For object recognition, the current state-of-the-art is based on exhaustive search. However, to enable the use of more expensive features and classifiers and thereby progress beyond the state-of-the-art, a selective search strategy is needed. Therefore, we adapt segmentation as a selective search by reconsidering segmentation: We propose to generate many(More)
The purpose is to arrive at recognition of multicolored objects invariant to a substantial change in viewpoint, object geometry and illumination. Assuming dichromatic reflectance and white illumination, it is shown that normalized color rgb, saturation S and hue H, and the newly proposed color models c 1 c 2 c 3 and l 1 l 2 l 3 are all invariant to a change(More)
Computational color constancy is a fundamental prerequisite for many computer vision applications. This paper presents a survey of many recent developments and state-of-the-art methods. Several criteria are proposed that are used to assess the approaches.
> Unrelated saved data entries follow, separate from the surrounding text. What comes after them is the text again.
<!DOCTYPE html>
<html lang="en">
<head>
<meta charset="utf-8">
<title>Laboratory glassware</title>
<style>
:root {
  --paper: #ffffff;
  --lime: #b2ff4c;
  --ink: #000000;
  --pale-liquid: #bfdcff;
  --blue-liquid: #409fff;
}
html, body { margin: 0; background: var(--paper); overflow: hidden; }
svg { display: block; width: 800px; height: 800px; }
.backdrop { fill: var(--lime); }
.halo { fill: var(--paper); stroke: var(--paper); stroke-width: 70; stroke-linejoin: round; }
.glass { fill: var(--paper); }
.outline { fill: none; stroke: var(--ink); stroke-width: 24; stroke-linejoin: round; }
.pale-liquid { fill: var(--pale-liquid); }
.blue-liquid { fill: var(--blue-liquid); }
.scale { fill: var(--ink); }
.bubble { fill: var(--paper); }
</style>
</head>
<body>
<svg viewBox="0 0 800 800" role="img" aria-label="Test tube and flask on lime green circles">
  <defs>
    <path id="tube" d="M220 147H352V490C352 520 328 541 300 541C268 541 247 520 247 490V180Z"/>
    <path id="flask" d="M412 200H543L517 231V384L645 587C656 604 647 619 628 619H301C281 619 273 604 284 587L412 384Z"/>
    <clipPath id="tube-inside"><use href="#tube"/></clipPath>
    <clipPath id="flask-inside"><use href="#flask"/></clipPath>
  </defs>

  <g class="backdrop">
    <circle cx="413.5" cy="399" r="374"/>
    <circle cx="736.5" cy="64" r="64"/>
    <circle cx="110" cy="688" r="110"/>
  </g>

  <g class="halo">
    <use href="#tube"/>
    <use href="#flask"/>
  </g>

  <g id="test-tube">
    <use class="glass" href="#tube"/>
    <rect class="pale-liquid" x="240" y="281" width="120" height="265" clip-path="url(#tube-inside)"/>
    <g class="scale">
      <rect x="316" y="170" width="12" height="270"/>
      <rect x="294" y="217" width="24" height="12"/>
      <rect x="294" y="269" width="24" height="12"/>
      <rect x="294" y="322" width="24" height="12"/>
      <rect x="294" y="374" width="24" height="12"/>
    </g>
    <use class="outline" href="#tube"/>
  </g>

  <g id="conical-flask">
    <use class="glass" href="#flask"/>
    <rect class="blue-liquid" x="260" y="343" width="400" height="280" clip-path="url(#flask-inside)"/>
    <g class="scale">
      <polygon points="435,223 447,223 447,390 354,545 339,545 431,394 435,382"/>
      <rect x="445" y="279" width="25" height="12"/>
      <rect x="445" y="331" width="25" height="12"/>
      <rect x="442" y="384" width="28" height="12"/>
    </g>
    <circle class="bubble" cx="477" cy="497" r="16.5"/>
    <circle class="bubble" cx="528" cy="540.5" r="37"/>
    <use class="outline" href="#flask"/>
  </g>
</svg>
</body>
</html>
A taxonomy of existing algorithms is proposed and methods are separated in three groups: static(More)
Image category recognition is important to access visual information on the level of objects and scene types. So far, intensity-based descriptors have been widely used. To increase illumination invariance and discriminative power, color descriptors have been proposed only recently. As many descriptors exist, a structured overview of color invariant(More)
Locating the center of the eyes allows for valuable information to be captured and used in a wide range of applications. Accurate eye center location can be determined using commercial eye-gaze trackers, but additional constraints and expensive hardware make these existing solutions unattractive and impossible to use on standard (i.e., visible wavelength),(More)
We aim at combining color and shape invariants for indexing and retrieving images. To this end, color models are proposed independent of the object geometry, object pose, and illumination. From these color models, color invariant edges are derived from which shape invariant features are computed. Computational methods are described to combine the color and(More)
The ubiquitous application of eye tracking is precluded by the requirement of dedicated and expensive hardware, such as infrared high definition cameras. Therefore, systems based solely on appearance (i.e. not involving active infrared illumination) are being proposed in literature. However, although these systems are able to successfully locate eyes, their(More)